Stupid fundraising tricks
If Dante had written The Inferno in today's world, I'm sure he would have designated a special place in hell for those who make a career out of raising funds for political campaigns. We are all familiar with the barrages of colorful mail solicitations screaming that the world will come to an end in January if you don't send in your money right away. Blistering, strident, simplistic political buzz words to get your blood boiling and your wallet opening!! Or what about those "surveys" in which the candidate or party pretends to care what you think about, in hopes that you will send them some of your hard-earned dollars. What kind of fools respond to those dumb appeals, anyway? With all the modern computer technology at their disposal these days, why don't political campaigns target their campaign mailings according to some kind of demographic criteria?
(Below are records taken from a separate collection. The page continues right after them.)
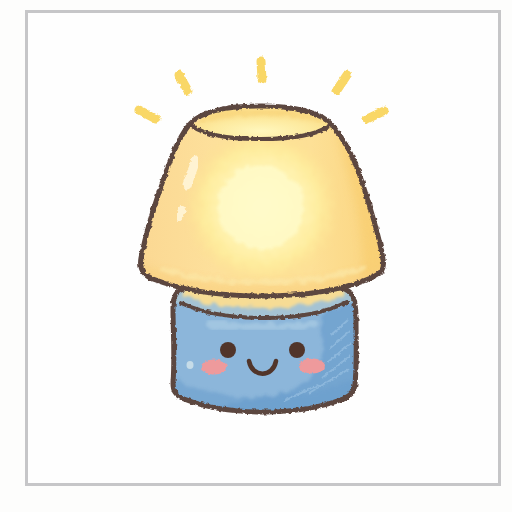
<!DOCTYPE html>
<html lang="en">
<head>
<meta charset="utf-8">
<title>Smiling lamp</title>
<style>
:root{--paper:#fdfdfc;--card:#fefefe;--frame:#c6c6c8;--ink:#5c463f;--face:#51352a;--ray:#f9d766;--blush:#ee9a9c;--blue:#8cb6da;--blue-deep:#6c9fcd;--blue-light:#a9cbe3;--shine:#fff3d2}
html,body{margin:0;width:512px;height:512px;overflow:hidden;background:var(--paper)}
svg{display:block}
.frame{fill:var(--card);stroke:var(--frame);stroke-width:3}
.rays{stroke:var(--ray);stroke-width:9;stroke-linecap:round;filter:url(#crayon)}
.outline{fill:none;stroke:var(--ink);stroke-width:5;stroke-linecap:round;stroke-linejoin:round;filter:url(#crayon)}
.eye{fill:var(--face)}
.smile{fill:none;stroke:var(--face);stroke-width:4.5;stroke-linecap:round}
.blush{fill:var(--blush)}
</style>
</head>
<body>
<svg width="512" height="512" viewBox="0 0 512 512" role="img" aria-label="Cute glowing table lamp with a smiling face">
<defs>
<filter id="crayon" x="-10%" y="-10%" width="120%" height="120%">
<feTurbulence type="fractalNoise" baseFrequency="0.28" numOctaves="2" seed="4" result="grain"/>
<feDisplacementMap in="SourceGraphic" in2="grain" scale="3.5" xChannelSelector="R" yChannelSelector="G"/>
</filter>
<filter id="chalk" x="-20%" y="-20%" width="140%" height="140%">
<feTurbulence type="fractalNoise" baseFrequency="0.12" numOctaves="3" seed="9" result="grain"/>
<feDisplacementMap in="SourceGraphic" in2="grain" scale="10" xChannelSelector="R" yChannelSelector="G" result="rough"/>
<feGaussianBlur in="rough" stdDeviation="1.5"/>
</filter>
<filter id="soft" x="-30%" y="-30%" width="160%" height="160%"><feGaussianBlur stdDeviation="4"/></filter>
<radialGradient id="glow" gradientUnits="userSpaceOnUse" cx="262" cy="207" r="78">
<stop offset="0" stop-color="#fffbd0"/><stop offset=".45" stop-color="#fff6b8"/><stop offset=".75" stop-color="#feec9d"/><stop offset="1" stop-color="#fde290" stop-opacity="0"/>
</radialGradient>
<linearGradient id="shade-fill" x1="0" x2="1" y1="0" y2="0">
<stop offset="0" stop-color="#fbd893"/><stop offset=".3" stop-color="#fde09b"/><stop offset=".7" stop-color="#fde096"/><stop offset="1" stop-color="#fad47f"/>
</linearGradient>
<radialGradient id="opening-fill" cx=".5" cy=".75" r=".6">
<stop offset="0" stop-color="#fff7bd"/><stop offset=".6" stop-color="#fdea9f"/><stop offset="1" stop-color="#fbdc87"/>
</radialGradient>
<path id="shade" d="M190 124C202 110 230 106 261 106C293 106 322 112 333 126C345 141 353 156 359 173C368 200 379 234 383 259C385 269 381 274 371 278C341 291 302 296 261 296C219 296 184 291 153 279C143 275 139 269 141 258C146 232 156 200 166 172C173 152 180 135 190 124Z"/>
<path id="base" d="M176 294C181 287 192 288 205 288H325C338 286 348 288 352 295C355 300 356 308 356 318C356 341 357 364 355 384C354 393 350 396 343 399C317 409 292 412 264 412C233 412 207 408 184 399C175 395 173 391 173 383C175 356 173 331 173 309C173 303 173 298 176 294Z"/>
<path id="base-rim" d="M181 303C203 313 232 318 264 318C297 318 325 313 347 302"/>
<clipPath id="inside-shade"><use href="#shade"/></clipPath>
<clipPath id="inside-base"><use href="#base"/></clipPath>
</defs>

<rect class="frame" x="26.5" y="11.5" width="473" height="473"/>

<g id="light-rays" class="rays">
<line x1="139" y1="110" x2="156" y2="119"/>
<line x1="179" y1="75" x2="188" y2="91"/>
<line x1="261" y1="61" x2="262" y2="79"/>
<line x1="347" y1="75" x2="337" y2="90"/>
<line x1="367" y1="119" x2="384" y2="111"/>
</g>

<g id="lamp-base">
<use href="#base" fill="var(--blue)"/>
<g clip-path="url(#inside-base)">
<path d="M170 286H358V300C325 314 300 318 264 318C230 318 200 313 170 300Z" fill="#a5c3d3"/>
<path d="M184 296C232 312 296 312 344 296V286H184Z" fill="#f6dc95" filter="url(#chalk)"/>
<path d="M320 313C338 309 348 303 358 298V416H188C214 399 278 405 307 381C325 365 326 338 320 313Z" fill="var(--blue-deep)" opacity=".75" filter="url(#chalk)"/>
<path d="M174 378C205 402 315 406 358 376V416H174Z" fill="var(--blue-deep)" opacity=".6" filter="url(#chalk)"/>
<path d="M205 322C237 330 287 331 317 322" fill="none" stroke="var(--blue-light)" stroke-width="9" opacity=".75" filter="url(#chalk)"/>
<g fill="none" stroke="#a5cae8" stroke-width="2" opacity=".5" filter="url(#crayon)">
<path d="M331 335L348 320M329 349L350 331M328 362L351 343M322 378L350 356M309 393L349 369M284 401L318 385"/>
</g>
<path d="M188 324V353" fill="none" stroke="#d9e7ea" stroke-width="10" stroke-linecap="round" filter="url(#crayon)"/>
<ellipse cx="190" cy="365" rx="3.5" ry="4" fill="#c6dce8"/>
</g>
<use href="#base-rim" class="outline" style="stroke-width:4"/>
<use href="#base" class="outline"/>
</g>

<g id="lamp-shade">
<use href="#shade" fill="url(#shade-fill)"/>
<g clip-path="url(#inside-shade)">
<path d="M138 262C190 291 330 292 386 262V300H138Z" fill="#f9d080" opacity=".7" filter="url(#soft)"/>
<path d="M336 126C348 175 366 222 363 280L390 268L360 165Z" fill="#f8cd70" opacity=".7" filter="url(#soft)"/>
<circle cx="262" cy="207" r="78" fill="url(#glow)" filter="url(#chalk)"/>
<ellipse cx="261" cy="207" rx="43" ry="42" fill="#fffac9" opacity=".8" filter="url(#chalk)"/>
<path d="M160 268C215 287 310 287 366 267" fill="none" stroke="#fce6a4" stroke-width="5" opacity=".8" filter="url(#chalk)"/>
<path d="M193 126C207 111 235 107 261 107C290 107 317 113 329 126C316 135 292 139 261 139C230 139 205 135 193 126Z" fill="url(#opening-fill)"/>
<path d="M202 121C230 110 292 110 321 121" fill="none" stroke="#f8d47a" stroke-width="5" opacity=".6" filter="url(#chalk)"/>
<g fill="none" stroke="var(--shine)" stroke-linecap="round" filter="url(#crayon)">
<path d="M196 160L187 185" stroke-width="9"/>
<path d="M182 210L179 217" stroke-width="8"/>
</g>
</g>
<path class="outline" d="M192 126C206 136 230 139 261 139C292 139 316 135 329 126" style="stroke-width:4"/>
<use href="#shade" class="outline"/>
</g>

<g id="face">
<ellipse class="blush" cx="214" cy="367" rx="13" ry="7.5" filter="url(#crayon)"/>
<ellipse class="blush" cx="312" cy="366" rx="13" ry="7.5" filter="url(#crayon)"/>
<circle class="eye" cx="228" cy="350" r="8"/>
<circle class="eye" cx="297" cy="350" r="8"/>
<path class="smile" d="M249 361C252 378 273 378 276 361"/>
</g>
</svg>
</body>
</html>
This year, the appeals for campaign donations have blazed new frontiers of tackiness, breaking ethical standards left and right. Somebody figured out that the best way to get the recipient's attention is to send the appeal by U.S. Postal Service Certified Mail, as though the envelope contained an absentee ballot or some other sort of legal document. (It says "Certified Election Material," so it must be important, right?) A normal-size Certified Mail letter costs $3.12 to send, forcing the recipient to sign for the letter. If he or she is not home when the mailman rings the doorbell, however, then it's down to the local post office to get the letter. How insulting and aggravating! I know that Elizabeth Dole's campaign resorted to that attention-grabbing trick, and I wonder if it cost her more votes that it won?
But the grand prize for the sleaziest mail fundraising campaign of all goes to the "National Campaign Fund," which is headquartered in Washington, D.C. The "National Chairman" is Floyd Brown, but apparently it's just Floyd and his buddy Jim Lacy, and maybe a secretary or two. They used the big yellow envelope trick, the Certified Mail trick, and an extreme example of the old nickel-in-the-envelope-window trick often used by legitimate charities: he sent a big envelope with two dollar bills, a nickel, and three pennies which were visible through the cellophane window. The accompanying letter tried but failed to explain the significance of that particular amount, $2.08. (Maybe it referred to the year 2008 but with a missing zero.) The return envelope says "John McCain for President" in the upper left corner, and it looks pretty official. In the fine print at the bottom of the letter, however, is the following disclaimer:
Paid for by the National Campaign Fund Political Action Committee, and not authorized by any candidate or candidate's committee.
In other words, that "organization" evidently has no connection whatsoever to John McCain or the Republican Party. I'm sure it never even occurred to many of the easily-duped senior citizen Republicans who sent in their money that it was not going to the McCain campaign at all. What a pity... Floyd's Web site www.nationalcampaignfund.com automatically redirects to helpjohnmccain.com, which is nothing more than a bunch of blog posts dated September 29, September 30, October 4, and October 16. (Hell, I could have done that in an afternoon...) If they really wanted to "help John McCain," of course, they would have automatically redirected their Web traffic to www.johnmccain.com. Just to be safe and avoid criminal fraud charges, they did include a link to the official McCain Web site.
Because of Barack Obama's smashing success at online fundraising, there probably won't be much interest in reforming such bogus fundraising practices for the next couple years. What's the moral of our story? Caveat donor!